With the passage of time, the Sheikh became the only liberal voice which could be heard clearly in the midst of Hindu and Muslim challenges and counter-challenges. I recall when I was released from the Tihar Jail my co-prisoners asked me to visit Srinagar and request the Sheikh to speak against the emergency because he was respected all over the country.
When I met him at Srinagar, the Sheikh saw the point and issued a statement, criticizing the emergency in unequivocal language. Indira Gandhi traced the statement to my equation with the Sheikh. But what mattered was boosting the morale of those detained during the emergency. The entire nation had fallen silent and was afraid to speak out at that time. It had lost the sensibility to differentiate between the wrong and the right, moral and immoral.
Whenever he spoke, entire India listened to him because his statements transcended the state boundary. In the process, he translated the real sentiments of people.
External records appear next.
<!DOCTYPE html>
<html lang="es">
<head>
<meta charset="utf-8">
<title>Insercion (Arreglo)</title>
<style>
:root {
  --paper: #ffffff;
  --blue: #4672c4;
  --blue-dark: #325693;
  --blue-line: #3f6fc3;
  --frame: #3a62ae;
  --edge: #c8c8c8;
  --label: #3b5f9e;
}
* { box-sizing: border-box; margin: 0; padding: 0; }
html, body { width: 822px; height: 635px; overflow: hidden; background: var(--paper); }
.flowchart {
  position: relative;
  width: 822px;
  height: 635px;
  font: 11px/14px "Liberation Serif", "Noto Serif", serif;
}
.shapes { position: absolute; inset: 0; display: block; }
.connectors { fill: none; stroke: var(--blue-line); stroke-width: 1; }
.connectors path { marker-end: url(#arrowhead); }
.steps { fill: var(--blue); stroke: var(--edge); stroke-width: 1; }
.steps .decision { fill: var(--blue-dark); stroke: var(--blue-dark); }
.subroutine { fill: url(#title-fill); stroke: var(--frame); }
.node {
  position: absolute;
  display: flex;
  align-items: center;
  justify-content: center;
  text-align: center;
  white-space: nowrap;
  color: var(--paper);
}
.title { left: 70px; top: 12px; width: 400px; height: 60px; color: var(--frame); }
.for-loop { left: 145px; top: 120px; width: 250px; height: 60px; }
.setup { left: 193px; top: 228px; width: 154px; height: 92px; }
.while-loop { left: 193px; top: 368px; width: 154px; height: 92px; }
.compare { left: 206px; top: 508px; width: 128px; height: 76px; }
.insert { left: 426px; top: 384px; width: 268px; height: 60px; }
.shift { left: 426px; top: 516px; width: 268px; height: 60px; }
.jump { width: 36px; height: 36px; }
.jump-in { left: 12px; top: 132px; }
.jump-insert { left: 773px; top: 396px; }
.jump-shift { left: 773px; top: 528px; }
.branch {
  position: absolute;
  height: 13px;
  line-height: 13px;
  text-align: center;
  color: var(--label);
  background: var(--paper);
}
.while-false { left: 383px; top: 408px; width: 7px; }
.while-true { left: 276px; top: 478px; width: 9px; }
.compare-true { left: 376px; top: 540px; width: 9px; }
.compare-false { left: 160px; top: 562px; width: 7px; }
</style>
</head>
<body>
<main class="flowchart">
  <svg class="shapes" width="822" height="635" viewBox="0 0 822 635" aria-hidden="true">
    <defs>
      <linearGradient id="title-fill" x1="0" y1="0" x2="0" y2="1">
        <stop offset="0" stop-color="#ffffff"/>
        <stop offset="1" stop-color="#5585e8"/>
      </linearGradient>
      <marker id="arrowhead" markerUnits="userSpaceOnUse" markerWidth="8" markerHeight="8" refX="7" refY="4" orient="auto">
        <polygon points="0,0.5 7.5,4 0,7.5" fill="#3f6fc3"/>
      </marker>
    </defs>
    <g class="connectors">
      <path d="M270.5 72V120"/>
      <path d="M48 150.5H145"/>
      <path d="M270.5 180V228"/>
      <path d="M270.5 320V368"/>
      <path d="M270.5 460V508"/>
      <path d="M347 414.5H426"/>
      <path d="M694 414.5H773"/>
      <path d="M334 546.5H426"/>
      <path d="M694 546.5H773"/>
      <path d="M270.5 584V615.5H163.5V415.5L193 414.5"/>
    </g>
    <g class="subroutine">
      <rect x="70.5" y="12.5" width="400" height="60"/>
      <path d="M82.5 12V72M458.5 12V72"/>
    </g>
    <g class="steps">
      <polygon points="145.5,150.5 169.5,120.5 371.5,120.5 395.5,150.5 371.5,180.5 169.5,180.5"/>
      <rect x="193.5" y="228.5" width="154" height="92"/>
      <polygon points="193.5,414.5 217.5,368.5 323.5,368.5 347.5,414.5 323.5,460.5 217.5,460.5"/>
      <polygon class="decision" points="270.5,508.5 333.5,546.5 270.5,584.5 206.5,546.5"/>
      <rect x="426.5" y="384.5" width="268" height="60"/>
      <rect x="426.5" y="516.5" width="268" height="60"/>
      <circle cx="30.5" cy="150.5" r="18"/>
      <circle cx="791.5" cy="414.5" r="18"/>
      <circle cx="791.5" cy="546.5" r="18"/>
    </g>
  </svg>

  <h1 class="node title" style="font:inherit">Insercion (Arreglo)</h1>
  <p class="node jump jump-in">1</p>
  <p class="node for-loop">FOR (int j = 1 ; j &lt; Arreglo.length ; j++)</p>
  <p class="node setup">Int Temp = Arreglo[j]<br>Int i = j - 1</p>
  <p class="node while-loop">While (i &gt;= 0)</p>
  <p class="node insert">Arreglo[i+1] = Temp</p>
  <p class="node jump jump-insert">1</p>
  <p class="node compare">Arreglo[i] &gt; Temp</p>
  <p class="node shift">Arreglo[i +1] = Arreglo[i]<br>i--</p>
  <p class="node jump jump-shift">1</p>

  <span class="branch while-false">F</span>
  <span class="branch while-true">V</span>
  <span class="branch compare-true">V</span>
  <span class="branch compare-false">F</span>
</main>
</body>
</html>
So much so that even political parties in the opposition lapped up whatever he said because he kept India above the state’s interests because he had the aura of a tall leader who did not get into pettiness of politics.
Farooq Abdullah has tried to dwarf the Sheikh’s stature by restricting him to Kashmir. He would have admonished New Delhi for creating such conditions in the state that the Kashmirs were forced to pick up the guns because New Delhi failed to make good the promise: the centre will have only three subjects, defence, foreign affairs and communications, and the rest will be in the domain of the state.
Farooq Abdullah’s earlier statement was constructive. He said that India should recognize the line of control as the international border and allow Islamabad to integrate the Pakistan occupied Kashmir (POK) which is at present under the Pakistani army. In fact, Farooq has hit the hail on is head because both countries have clashed with each other often on the violation of the LoC.
Whatever their strategies or aspirations, the two sides should face the fact: Both India and Pakistan have fought two wars in trying to resolve the border issue on their own. They cannot afford to have another war, particularly when both have nuclear weapons.
Prime Minister Nawaz Sharif has done well in allaying the fears of India on the Pathankot incident. He has asked for more details because probably he found the leads that have been provided by India are not adequate. He has done well in also detaining Masood Azhar who was also behind the Mumbai attacks.
It is a healthy development that the meeting of foreign secretaries was rescheduled and not cancelled altogether as was feared after the Pathankot attack. New Delhi also seems to appreciate the pressure under which Nawaz Sharif is functioning because the last word is still with the army. The Pakistan army chief’s importance can be seen from the fact that Nawaz Sharif carried him to Iran and Saudi Arabia for mediation between them.
I feel sad to see Nawaz Sharif giving an equal protocol to the army chief in every meeting that he attends. The tragedy in a third world country is that once the armed forces become a part of the government, they do not go back to the barracks.